-- WORK INSTRUCTIONS --
Say how many lines in the records hold the word "class", and give nothing but that number.
------------------------------------------------------------
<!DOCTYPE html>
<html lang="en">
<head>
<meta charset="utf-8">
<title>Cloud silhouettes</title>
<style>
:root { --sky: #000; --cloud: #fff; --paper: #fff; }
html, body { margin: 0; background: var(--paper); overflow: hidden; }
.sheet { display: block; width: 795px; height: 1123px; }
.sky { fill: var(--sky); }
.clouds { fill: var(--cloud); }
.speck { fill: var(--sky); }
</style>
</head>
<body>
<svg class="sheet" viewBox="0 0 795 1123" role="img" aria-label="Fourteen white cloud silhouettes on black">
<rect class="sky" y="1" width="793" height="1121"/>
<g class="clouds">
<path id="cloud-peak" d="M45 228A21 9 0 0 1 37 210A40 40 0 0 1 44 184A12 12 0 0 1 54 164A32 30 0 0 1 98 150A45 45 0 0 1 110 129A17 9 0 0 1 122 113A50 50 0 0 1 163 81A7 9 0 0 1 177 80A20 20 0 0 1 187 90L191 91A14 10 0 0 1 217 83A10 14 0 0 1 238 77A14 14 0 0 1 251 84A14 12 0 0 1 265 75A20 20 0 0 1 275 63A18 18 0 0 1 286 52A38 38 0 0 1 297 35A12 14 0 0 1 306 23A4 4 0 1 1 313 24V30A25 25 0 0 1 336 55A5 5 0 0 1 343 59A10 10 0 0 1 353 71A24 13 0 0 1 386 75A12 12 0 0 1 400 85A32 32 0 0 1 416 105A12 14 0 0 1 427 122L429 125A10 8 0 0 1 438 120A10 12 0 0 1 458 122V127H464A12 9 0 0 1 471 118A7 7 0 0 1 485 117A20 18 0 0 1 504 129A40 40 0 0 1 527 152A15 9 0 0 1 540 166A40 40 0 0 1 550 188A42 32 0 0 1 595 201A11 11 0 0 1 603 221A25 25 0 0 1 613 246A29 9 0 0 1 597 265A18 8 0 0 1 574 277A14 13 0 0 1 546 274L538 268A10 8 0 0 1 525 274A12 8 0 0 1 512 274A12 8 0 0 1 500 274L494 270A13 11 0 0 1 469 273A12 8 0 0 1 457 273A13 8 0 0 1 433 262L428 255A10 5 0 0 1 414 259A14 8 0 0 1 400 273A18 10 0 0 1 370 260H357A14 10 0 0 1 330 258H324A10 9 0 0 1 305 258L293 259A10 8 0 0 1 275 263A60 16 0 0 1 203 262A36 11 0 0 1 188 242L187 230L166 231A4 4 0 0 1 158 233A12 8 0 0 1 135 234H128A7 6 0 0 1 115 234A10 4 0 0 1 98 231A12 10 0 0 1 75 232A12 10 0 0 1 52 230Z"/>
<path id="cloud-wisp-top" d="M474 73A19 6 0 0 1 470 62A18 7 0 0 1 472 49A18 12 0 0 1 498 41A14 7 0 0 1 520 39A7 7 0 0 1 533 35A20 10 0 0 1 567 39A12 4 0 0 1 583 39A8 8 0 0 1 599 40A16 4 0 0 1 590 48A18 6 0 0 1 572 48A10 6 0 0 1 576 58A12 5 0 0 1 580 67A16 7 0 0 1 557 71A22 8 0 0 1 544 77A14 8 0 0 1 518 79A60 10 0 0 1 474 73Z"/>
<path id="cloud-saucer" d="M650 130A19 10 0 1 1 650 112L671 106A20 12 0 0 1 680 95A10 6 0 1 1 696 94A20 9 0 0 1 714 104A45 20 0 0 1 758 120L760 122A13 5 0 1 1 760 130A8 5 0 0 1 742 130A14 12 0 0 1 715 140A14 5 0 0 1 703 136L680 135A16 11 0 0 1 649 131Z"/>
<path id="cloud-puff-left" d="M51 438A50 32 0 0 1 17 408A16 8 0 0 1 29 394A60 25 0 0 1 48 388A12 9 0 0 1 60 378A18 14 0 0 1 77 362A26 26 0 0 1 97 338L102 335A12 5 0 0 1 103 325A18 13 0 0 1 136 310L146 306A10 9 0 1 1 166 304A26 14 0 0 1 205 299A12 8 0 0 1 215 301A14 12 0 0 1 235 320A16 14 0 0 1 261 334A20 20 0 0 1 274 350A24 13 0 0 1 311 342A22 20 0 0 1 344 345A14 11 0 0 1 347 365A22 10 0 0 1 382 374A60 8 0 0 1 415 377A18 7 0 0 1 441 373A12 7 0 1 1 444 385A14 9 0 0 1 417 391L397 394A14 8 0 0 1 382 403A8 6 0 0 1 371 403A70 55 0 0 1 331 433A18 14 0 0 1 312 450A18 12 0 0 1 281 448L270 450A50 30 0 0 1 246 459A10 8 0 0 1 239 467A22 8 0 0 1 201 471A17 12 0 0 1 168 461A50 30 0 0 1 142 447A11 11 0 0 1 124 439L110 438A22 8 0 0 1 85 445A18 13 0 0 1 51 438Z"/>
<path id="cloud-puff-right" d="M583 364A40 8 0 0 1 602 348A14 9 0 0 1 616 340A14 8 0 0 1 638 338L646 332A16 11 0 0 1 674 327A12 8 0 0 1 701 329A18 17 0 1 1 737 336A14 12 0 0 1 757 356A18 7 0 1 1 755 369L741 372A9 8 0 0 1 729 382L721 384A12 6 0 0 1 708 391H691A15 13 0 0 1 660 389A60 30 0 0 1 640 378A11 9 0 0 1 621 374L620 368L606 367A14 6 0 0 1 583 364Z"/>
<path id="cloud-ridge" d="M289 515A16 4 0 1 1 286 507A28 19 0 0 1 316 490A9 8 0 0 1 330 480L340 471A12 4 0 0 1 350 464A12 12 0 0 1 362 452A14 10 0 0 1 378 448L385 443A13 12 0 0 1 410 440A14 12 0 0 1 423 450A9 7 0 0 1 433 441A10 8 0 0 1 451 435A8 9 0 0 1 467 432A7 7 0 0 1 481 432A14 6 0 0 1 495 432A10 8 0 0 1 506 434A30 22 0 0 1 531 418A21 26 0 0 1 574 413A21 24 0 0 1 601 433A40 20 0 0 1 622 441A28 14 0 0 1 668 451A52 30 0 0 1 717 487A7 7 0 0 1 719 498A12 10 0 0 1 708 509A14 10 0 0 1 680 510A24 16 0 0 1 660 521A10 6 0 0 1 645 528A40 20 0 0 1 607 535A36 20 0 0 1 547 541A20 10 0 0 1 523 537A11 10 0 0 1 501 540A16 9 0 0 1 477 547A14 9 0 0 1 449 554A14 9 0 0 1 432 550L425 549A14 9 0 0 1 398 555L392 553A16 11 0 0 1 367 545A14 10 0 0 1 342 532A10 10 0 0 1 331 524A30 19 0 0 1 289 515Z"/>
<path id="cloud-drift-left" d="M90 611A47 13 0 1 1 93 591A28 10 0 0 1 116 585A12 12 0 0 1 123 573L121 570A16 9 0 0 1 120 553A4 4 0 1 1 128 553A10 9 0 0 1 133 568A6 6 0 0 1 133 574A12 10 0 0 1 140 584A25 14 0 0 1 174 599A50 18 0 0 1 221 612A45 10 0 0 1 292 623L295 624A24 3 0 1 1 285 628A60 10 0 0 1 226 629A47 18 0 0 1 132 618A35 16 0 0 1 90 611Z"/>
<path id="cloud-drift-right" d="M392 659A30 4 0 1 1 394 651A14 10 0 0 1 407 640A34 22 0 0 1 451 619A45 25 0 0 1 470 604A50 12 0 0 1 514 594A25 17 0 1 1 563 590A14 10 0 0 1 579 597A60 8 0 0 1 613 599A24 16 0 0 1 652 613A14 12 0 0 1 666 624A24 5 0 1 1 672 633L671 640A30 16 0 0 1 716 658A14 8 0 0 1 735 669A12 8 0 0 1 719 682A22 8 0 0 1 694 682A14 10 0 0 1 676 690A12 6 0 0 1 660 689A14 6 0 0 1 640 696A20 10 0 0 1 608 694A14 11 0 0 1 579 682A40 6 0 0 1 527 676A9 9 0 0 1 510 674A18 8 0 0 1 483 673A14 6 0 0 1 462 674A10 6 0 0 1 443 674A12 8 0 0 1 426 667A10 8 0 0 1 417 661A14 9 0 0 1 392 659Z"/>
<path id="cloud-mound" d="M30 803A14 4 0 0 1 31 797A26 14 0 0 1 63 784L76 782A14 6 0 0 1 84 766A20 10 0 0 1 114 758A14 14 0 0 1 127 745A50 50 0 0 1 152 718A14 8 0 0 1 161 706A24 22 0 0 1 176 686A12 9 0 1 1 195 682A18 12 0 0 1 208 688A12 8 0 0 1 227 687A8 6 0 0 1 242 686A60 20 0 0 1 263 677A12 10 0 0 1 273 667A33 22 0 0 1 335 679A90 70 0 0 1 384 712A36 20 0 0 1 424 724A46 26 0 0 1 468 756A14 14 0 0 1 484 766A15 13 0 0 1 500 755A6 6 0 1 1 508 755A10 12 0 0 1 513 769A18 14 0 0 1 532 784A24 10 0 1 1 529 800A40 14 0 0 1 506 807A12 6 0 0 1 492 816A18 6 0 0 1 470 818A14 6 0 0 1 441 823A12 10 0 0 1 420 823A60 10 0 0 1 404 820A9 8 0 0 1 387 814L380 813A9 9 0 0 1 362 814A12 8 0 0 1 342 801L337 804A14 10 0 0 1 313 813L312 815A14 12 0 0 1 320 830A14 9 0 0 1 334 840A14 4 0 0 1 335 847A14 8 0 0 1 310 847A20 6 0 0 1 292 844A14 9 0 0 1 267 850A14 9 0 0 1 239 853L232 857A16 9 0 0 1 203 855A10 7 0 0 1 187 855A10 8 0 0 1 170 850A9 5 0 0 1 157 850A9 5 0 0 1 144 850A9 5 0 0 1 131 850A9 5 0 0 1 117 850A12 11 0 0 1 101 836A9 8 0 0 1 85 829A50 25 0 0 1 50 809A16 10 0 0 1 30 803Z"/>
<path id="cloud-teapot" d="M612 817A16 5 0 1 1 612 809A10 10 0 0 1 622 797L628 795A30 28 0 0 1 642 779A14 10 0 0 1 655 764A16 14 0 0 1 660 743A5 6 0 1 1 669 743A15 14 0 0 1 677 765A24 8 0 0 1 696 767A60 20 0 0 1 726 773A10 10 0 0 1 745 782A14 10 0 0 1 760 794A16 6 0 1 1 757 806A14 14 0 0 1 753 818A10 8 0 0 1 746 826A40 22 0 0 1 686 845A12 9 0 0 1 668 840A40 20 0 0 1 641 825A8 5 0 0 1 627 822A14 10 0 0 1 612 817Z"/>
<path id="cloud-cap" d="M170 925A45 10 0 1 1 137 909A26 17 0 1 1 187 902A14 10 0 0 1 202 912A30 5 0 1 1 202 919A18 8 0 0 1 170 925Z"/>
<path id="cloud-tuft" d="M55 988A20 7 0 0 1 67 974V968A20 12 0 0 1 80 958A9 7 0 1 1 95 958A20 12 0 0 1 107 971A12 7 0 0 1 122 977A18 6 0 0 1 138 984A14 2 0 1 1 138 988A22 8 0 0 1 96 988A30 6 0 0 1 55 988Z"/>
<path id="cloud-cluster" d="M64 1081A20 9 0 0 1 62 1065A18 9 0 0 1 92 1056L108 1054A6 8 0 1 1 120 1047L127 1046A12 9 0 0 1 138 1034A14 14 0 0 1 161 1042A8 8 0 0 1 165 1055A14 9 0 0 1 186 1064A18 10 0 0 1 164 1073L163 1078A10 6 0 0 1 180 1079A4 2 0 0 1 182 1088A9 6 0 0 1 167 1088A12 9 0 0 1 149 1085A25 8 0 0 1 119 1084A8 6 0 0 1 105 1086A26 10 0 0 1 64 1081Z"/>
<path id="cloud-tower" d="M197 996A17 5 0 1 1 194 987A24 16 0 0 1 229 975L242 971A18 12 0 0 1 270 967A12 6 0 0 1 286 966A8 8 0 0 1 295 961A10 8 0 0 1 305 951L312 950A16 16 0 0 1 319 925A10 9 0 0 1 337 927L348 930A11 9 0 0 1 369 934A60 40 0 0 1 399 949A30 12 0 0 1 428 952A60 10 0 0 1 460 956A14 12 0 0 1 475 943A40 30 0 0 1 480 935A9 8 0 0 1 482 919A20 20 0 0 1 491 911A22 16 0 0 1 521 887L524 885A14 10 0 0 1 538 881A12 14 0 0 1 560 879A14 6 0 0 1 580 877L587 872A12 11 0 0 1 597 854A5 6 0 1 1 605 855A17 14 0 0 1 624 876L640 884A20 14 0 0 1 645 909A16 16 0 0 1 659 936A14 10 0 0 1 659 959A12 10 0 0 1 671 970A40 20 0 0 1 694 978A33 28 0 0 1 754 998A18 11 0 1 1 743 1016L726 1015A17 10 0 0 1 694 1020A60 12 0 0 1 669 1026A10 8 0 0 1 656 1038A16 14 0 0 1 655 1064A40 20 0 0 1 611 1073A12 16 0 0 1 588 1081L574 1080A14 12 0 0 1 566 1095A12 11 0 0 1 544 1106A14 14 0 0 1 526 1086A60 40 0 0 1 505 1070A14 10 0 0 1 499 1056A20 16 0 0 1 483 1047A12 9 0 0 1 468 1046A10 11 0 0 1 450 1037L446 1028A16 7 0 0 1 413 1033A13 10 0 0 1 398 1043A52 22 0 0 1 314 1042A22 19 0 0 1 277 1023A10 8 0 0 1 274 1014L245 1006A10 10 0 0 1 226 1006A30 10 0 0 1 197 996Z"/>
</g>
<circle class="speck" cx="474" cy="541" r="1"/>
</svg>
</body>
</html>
------------------------------------------------------------
-- COMPLETED TASK --
4